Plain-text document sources
##########
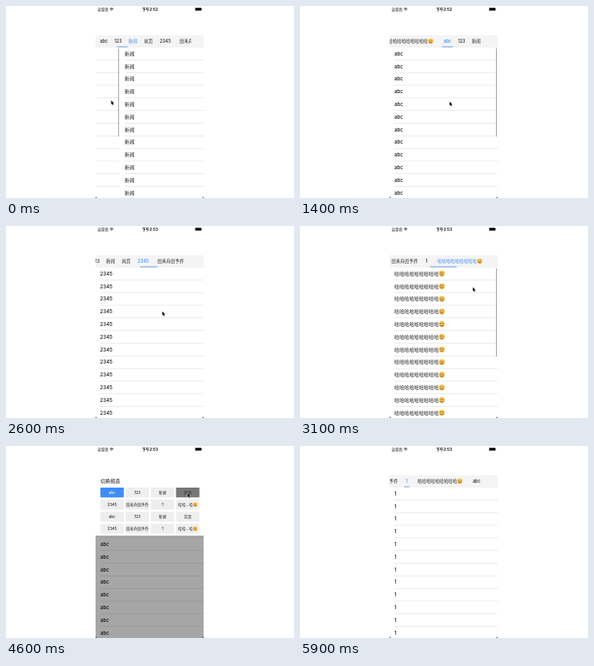
Animation of 360x240 px, one loop 6000 ms. Source, as an HTML page with a canvas:

```html
<!DOCTYPE html>
<html lang="zh-CN">
<head>
<meta charset="utf-8">
<title>切换频道</title>
<style>
html, body { margin: 0; width: 100%; height: 100%; overflow: hidden; background: #fff; }
canvas { display: block; width: 360px; height: 240px; }
</style>
</head>
<body>
<canvas id="stage"></canvas>
<script>
const canvas = document.getElementById('stage');
const ratio = window.devicePixelRatio || 1;
canvas.width = 360 * ratio;
canvas.height = 240 * ratio;
const ctx = canvas.getContext('2d');

const LOOP = 6000, STEP = 100;
const LEFT = 112, WIDTH = 135, RIGHT = LEFT + WIDTH, STRIP_END = 231.5;
const FONT = 'Inter, "Noto Sans CJK SC", "Noto Sans CJK", sans-serif';
const SMILE = '😄';
const BLUE = '#3f8cf7', INK = '#111';
const TAB_SIZE = 5.5, LAG = 75;

const mod = (n, m) => ((n % m) + m) % m;
const mix = (a, b, u) => a + (b - a) * u;
const clamp = u => Math.max(0, Math.min(1, u));
const smooth = u => u * u * (3 - 2 * u);

function textWidth(text, size, weight = 500) {
  ctx.font = `${weight} ${size}px ${FONT}`;
  const plain = text.replace(SMILE, '');
  return ctx.measureText(plain).width + (plain === text ? 0 : size * 1.25);
}

const names = ['abc', '123', '新闻', '岚页', '2345', '田禾舟田予乔', '1', '哈哈哈哈哈哈哈哈哈' + SMILE];
let cycle = 0;
const tabs = names.map(name => {
  const width = textWidth(name, TAB_SIZE);
  const cell = width * 1.2 + 6.3;
  cycle += cell;
  return { name, width, centre: cycle - cell / 2 };
});
const tabAt = k => tabs[mod(k, tabs.length)];
const tabCentre = k => tabAt(k).centre + Math.floor(k / tabs.length) * cycle;
const between = (fn, p) => mix(fn(Math.floor(p)), fn(Math.floor(p) + 1), p - Math.floor(p));

// Runs of swipes, one page per beat; pages count on past the last tab
const runs = [
  { start: -154, from: 1, to: 8, beat: 222 },
  { start: 1430, from: 8, to: 4, beat: 295 },
  { start: 2650, from: 4, to: 9, beat: 150 },
  { start: 3600, from: 9, to: 8, beat: 400 }
];
const runAt = t => runs.filter(r => r.start <= t).pop();

function pageAt(t) {
  if (t >= 5400) return 6;
  if (t >= 4700) return 3;
  const { start, from, to, beat } = runAt(t);
  const u = Math.min(Math.abs(to - from), (t - start) / beat);
  return from + Math.sign(to - from) * (Math.floor(u) + smooth(u % 1));
}

// Straight moves through a few [time, ...values] points
function along(points, t, col = 1) {
  const i = points.findIndex(p => p[0] > t);
  if (i < 0) return points[points.length - 1][col];
  const a = points[i - 1], b = points[i];
  return mix(a[col], b[col], (t - a[0]) / (b[0] - a[0]));
}
const stripPath = [[0, 2.67], [1400, 7.72], [2000, 6.18], [2600, 4], [3100, 6.32], [3500, 9], [4000, 8]];
const cursorPath = [
  [0, 166, 118], [1400, 187, 119.5], [2000, 169, 143],
  [3100, 216, 76.5], [4600, 227, 59], [5300, 194, 72]
];

const stripAt = t => t >= 5400 ? 6.92 : t >= 4700 ? 3 : along(stripPath, t);
const pulse = (t, from, to) => clamp(Math.min(t - from, to - t) / 200);

function rect(x, y, w, h, fill) {
  ctx.fillStyle = fill;
  ctx.fillRect(x, y, w, h);
}

function clipped(x, y, w, h, draw) {
  ctx.save();
  ctx.beginPath();
  ctx.rect(x, y, w, h);
  ctx.clip();
  draw();
  ctx.restore();
}

function smile(x, y, r) {
  const dot = (dx, dy, s, fill, to = Math.PI * 2) => {
    ctx.fillStyle = fill;
    ctx.beginPath();
    ctx.arc(x + dx * r, y + dy * r, s * r, 0, to);
    ctx.fill();
  };
  dot(0, 0, 1, '#f6bd3f');
  dot(-.36, -.25, .15, '#6b431b');
  dot(.36, -.25, .15, '#6b431b');
  dot(0, .1, .55, '#85502a', Math.PI);
  rect(x - r * .42, y + r * .1, r * .84, r * .2, '#fff');
}

// y is the vertical middle of the text
function label(text, x, y, size, fill, align = 'left', weight = 500) {
  const w = textWidth(text, size, weight);
  const x0 = align === 'center' ? x - w / 2 : x;
  ctx.fillStyle = fill;
  ctx.fillText(text.replace(SMILE, ''), x0, y + size * .36);
  if (text.endsWith(SMILE)) smile(x0 + w - size * .6, y, size * .6);
}

function statusBar(t) {
  label('运营商', 114.5, 4, 4.5, INK);
  ctx.strokeStyle = INK;
  ctx.lineWidth = .8;
  for (let r = .6; r < 4; r += 1.3) {
    ctx.beginPath();
    ctx.arc(132, 5.9, r, -Math.PI * .75, -Math.PI * .25);
    ctx.stroke();
  }
  label(t < 2500 ? '下午2:52' : '下午2:53', 180, 4, 4.7, INK, 'center', 700);
  rect(236.5, 2.3, 7.6, 3.4, '#000');
  rect(244.4, 3.3, .7, 1.4, '#000');
}

function underline(shift, t) {
  let k = pageAt(Math.max(0, t - LAG));
  if (t < LAG) k = pageAt(t - LAG);
  // It jumps over the seam of the ring and skips the longest tab
  const last = tabs.length - 1;
  if (mod(k, tabs.length) > last) k = Math.ceil(k);
  if (Math.abs(k - last) < .5) return;
  const w = between(i => tabAt(i).width + 4, k);
  rect(shift + between(tabCentre, k) - w / 2, 50.5, w, 1, '#6a9be6');
}

function strip(t, page) {
  rect(LEFT, 36.5, WIDTH, 15.5, '#f4f4f4');
  const shift = 171.5 - between(tabCentre, stripAt(t));
  clipped(LEFT, 36, STRIP_END - LEFT, 16, () => {
    for (let k = -tabs.length; k < tabs.length * 2; k++) {
      label(tabAt(k).name, shift + tabCentre(k), 44, TAB_SIZE, k === Math.round(page) ? BLUE : '#222', 'center');
    }
    underline(shift, t);
  });
}

function pages(t, page) {
  const run = runAt(t);
  const forward = run.to > run.from;
  clipped(LEFT, 52, WIDTH, 188, () => {
    for (let k = Math.floor(page); k <= Math.floor(page) + 1; k++) {
      const x = LEFT + (k - page) * WIDTH;
      for (let i = 0; i < 12; i++) {
        const y = 59.5 + i * 15.82;
        label(tabAt(k).name, x + 6, y, 6.15, INK);
        rect(x + 6, y + 7.6, WIDTH - 6, .6, '#dedede');
      }
      if (forward) rect(x + WIDTH - 2, 53, 1, 110, 'rgba(40,40,40,.45)');
    }
  });
}

function panel(t, page) {
  const open = pulse(t, 4200, 4900) + pulse(t, 5000, 5500);
  if (!open) return;
  const bottom = 36 + 76 * open;
  const pressed = t === 4600 ? 3 : t === 5300 ? 6 : -1;
  rect(LEFT, bottom, WIDTH, 240 - bottom, `rgba(0,0,0,${.35 * open})`);
  clipped(LEFT, 8, WIDTH, bottom - 8, () => {
    rect(LEFT, 8, WIDTH, 104, '#fff');
    label('切换频道', 118, 44, 6.1, INK);
    for (let i = 0; i < 16; i++) {
      const x = 118 + (i % 4) * 31.5, y = 52 + Math.floor(i / 4) * 15.1;
      const on = i === mod(Math.round(page), tabs.length);
      ctx.fillStyle = i === pressed ? '#777' : on ? BLUE : '#eee';
      ctx.beginPath();
      ctx.roundRect(x, y, 29.3, 12.3, .8);
      ctx.fill();
      const { name } = tabAt(i);
      const short = name.length > 8 ? '哈哈...哈' + SMILE : name;
      label(short, x + 14.65, y + 6.2, 4.7, on ? '#fff' : '#222', 'center');
    }
  });
}

function corners() {
  ctx.fillStyle = '#000';
  for (const [x, d] of [[LEFT, 1], [RIGHT, -1]]) {
    ctx.beginPath();
    ctx.moveTo(x, 237.8);
    ctx.quadraticCurveTo(x, 240, x + 2.2 * d, 240);
    ctx.lineTo(x, 240);
    ctx.fill();
  }
}

function cursor(t, page) {
  if (t > 5500) return;
  const sway = t < 4200 ? 35 * Math.sin(page * Math.PI * 2) : 0;
  ctx.save();
  ctx.translate(along(cursorPath, t) + sway, along(cursorPath, t, 2));
  const arrow = new Path2D('M0 0V5L1.2 4L2 5.9L2.9 5.5L2.1 3.7H3.6Z');
  ctx.strokeStyle = '#fff';
  ctx.lineWidth = .8;
  ctx.stroke(arrow);
  ctx.fillStyle = '#000';
  ctx.fill(arrow);
  ctx.restore();
}

function draw(t) {
  const page = pageAt(t);
  ctx.setTransform(ratio, 0, 0, ratio, 0, 0);
  rect(0, 0, 360, 240, '#fff');
  pages(t, page);
  strip(t, page);
  panel(t, page);
  statusBar(t);
  corners();
  cursor(t, page);
}

const start = performance.now();
function tick() {
  const t = Math.max(0, performance.now() - start) % LOOP;
  draw(Math.floor(t / STEP) * STEP);
  requestAnimationFrame(tick);
}
tick();
</script>
</body>
</html>
```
##########
_YOUR ASSIGNMENT_: Scan the records for the string "beat" and report each line where it occurs.

_RESPONSE AREA_:
// Runs of swipes, one page per beat; pages count on past the last tab
  { start: -154, from: 1, to: 8, beat: 222 },
  { start: 1430, from: 8, to: 4, beat: 295 },
  { start: 2650, from: 4, to: 9, beat: 150 },
  { start: 3600, from: 9, to: 8, beat: 400 }
  const { start, from, to, beat } = runAt(t);
  const u = Math.min(Math.abs(to - from), (t - start) / beat);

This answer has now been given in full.